The prob­lem is, you can’t teach an­glers how to feed be­cause it changes each ses­sion, of­ten by the hour. It’s some­thing that comes with ex­pe­ri­ence, and I’m afraid you can’t buy that in a tin!


An­other guid­ing day, but af­ter four hours with­out a sin­gle line bite I can­celled the trip and made ar­range­ments for an­other time.

If the an­glers fish badly that’s one thing, but the dreaded foam

was on the wa­ter, the river was dead and the two lads didn’t stand a chance, so it was only fair to give them an­other crack at it.

This is the foam that has been wreck­ing fish­ing on the Sev­ern for three years now, and noth­ing is be­ing done about it.

I know some of it is com­ing from wa­ter treat­ment plants along the river and I also know that some of it is com­ing from the back-street car washes that flush de­ter­gent and acid for wash­ing wheels and body­work straight down the drains and into the river.

Thou­sands of an­glers sup­port these cheap car washes and don’t re­alise the dam­age they are do­ing to our fish­ing.

I walked up the river and spoke to five an­glers, but I knew what they would say be­fore I even asked: “Not a touch, Des.”

This is the time of year our river species should be feed­ing up, yet there are many days like this on the Sev­ern when they do not eat for 12 hours or more.

Where are the An­gling Trust and EA? I’ll tell you what they say: “Des, can you phone when you see it and make out a re­port of days and dates when it hap­pened?”

Sorry folks, you lot get paid good money to know when pol­lu­tion is reg­u­larly en­ter­ing our river, and it’s your job to get off your back­sides and stop it!

Three years this has been go­ing on, and not a thing is be­ing done about the foam that ru­ins our sport – what a joke!


Got my gear ready for a few days away with my mate Ray Cut­ler.

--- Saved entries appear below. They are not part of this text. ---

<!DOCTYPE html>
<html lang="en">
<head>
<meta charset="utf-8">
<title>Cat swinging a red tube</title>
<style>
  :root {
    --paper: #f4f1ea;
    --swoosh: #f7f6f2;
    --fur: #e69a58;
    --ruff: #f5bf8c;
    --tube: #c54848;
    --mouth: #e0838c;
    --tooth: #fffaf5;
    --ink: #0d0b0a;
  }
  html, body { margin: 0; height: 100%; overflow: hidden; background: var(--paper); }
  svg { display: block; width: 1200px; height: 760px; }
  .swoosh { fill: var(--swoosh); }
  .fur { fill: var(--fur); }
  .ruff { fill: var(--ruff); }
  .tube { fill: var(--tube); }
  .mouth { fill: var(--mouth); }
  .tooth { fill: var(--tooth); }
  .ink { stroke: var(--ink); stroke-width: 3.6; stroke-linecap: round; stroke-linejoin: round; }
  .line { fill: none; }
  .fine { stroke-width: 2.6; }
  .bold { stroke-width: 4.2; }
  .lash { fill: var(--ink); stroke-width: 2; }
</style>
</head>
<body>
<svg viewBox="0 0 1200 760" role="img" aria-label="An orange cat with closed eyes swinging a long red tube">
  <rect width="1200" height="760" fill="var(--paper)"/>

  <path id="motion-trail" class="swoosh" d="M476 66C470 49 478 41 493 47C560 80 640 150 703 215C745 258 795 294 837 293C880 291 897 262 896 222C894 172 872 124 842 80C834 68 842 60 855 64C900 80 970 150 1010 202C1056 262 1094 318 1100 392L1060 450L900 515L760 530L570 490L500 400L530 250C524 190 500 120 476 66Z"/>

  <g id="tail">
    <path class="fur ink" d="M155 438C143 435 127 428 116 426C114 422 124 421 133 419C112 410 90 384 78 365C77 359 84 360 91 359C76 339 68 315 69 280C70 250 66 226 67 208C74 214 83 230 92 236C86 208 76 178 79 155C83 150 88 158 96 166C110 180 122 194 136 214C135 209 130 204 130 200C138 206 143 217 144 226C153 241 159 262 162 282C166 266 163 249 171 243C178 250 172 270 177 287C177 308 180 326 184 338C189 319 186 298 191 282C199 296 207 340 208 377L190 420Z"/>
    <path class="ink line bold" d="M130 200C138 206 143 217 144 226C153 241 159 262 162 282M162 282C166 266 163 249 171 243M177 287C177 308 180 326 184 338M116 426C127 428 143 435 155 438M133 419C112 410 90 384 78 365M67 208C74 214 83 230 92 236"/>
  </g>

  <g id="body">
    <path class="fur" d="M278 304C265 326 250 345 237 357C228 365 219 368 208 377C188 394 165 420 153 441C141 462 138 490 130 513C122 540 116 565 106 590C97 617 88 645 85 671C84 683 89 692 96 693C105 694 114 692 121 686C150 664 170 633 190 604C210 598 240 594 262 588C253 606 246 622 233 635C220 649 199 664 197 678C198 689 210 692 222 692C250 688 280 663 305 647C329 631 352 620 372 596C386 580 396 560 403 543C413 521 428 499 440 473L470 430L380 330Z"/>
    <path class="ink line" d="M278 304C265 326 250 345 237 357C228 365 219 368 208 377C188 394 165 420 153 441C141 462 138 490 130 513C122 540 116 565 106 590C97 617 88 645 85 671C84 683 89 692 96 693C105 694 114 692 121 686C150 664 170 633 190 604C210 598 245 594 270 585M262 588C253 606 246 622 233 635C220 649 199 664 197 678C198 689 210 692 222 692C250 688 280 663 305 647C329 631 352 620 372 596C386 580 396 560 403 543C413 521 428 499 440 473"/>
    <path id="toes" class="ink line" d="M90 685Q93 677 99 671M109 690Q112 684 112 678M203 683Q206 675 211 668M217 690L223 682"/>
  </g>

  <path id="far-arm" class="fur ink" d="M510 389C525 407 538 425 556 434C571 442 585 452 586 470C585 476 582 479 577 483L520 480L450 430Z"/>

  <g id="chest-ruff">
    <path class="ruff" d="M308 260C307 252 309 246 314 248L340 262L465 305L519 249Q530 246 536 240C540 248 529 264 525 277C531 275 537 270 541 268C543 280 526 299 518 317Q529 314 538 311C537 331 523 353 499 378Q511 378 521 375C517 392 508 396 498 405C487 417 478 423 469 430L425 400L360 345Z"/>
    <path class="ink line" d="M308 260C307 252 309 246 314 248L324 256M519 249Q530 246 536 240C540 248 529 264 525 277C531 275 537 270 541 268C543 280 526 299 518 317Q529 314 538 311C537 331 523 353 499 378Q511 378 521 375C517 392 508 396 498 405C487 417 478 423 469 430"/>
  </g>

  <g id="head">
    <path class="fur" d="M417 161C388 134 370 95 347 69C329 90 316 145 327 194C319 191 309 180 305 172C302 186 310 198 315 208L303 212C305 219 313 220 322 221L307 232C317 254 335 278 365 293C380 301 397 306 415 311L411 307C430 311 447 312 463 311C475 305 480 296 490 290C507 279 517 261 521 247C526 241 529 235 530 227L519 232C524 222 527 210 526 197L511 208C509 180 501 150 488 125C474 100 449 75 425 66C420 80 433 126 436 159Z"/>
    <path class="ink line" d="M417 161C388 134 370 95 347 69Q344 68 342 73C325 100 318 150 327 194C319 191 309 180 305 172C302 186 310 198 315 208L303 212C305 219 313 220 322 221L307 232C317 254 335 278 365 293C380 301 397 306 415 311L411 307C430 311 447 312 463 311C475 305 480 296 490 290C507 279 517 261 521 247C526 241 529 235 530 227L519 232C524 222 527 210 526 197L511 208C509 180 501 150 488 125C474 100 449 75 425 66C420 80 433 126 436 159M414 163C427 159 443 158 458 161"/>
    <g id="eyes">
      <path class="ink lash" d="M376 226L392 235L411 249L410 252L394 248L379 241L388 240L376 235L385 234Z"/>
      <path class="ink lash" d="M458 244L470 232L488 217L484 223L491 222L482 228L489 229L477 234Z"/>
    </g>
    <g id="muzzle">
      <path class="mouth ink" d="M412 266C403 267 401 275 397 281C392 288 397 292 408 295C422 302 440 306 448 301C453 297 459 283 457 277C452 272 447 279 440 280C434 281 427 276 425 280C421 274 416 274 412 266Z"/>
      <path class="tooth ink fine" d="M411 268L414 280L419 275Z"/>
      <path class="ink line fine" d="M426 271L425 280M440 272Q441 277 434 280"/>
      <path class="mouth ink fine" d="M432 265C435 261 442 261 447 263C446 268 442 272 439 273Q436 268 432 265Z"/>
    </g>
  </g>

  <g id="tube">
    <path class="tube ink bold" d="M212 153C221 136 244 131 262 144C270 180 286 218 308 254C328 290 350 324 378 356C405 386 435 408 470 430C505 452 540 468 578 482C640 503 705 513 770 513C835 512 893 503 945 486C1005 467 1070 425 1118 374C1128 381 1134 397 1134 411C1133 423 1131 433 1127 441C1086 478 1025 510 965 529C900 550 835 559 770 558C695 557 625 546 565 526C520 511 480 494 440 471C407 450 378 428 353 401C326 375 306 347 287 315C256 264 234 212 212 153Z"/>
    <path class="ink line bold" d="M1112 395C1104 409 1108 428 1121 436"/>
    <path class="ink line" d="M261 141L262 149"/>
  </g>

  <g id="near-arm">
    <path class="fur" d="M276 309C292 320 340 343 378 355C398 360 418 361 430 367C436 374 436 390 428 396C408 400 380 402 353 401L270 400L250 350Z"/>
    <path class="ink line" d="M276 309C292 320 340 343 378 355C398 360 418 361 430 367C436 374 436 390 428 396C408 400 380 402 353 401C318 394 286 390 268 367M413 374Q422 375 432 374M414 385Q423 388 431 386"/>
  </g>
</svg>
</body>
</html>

We take our own gear, but I look af­ter the bait and Ray looks af­ter the grub – hope he re­mem­bers the Cor­nish cracker cheese from Marks and Spencer, my all-time favourite!

Just one of the many bar­bel I have caught this sea­son on my ‘bait-and-wait’ tac­tics’, with a boilie on the hair.

James and Paul Thom­sett en­joyed film­ing their ses­sion with me.

Newspapers in English

Newspapers from UK

© PressReader. All rights reserved.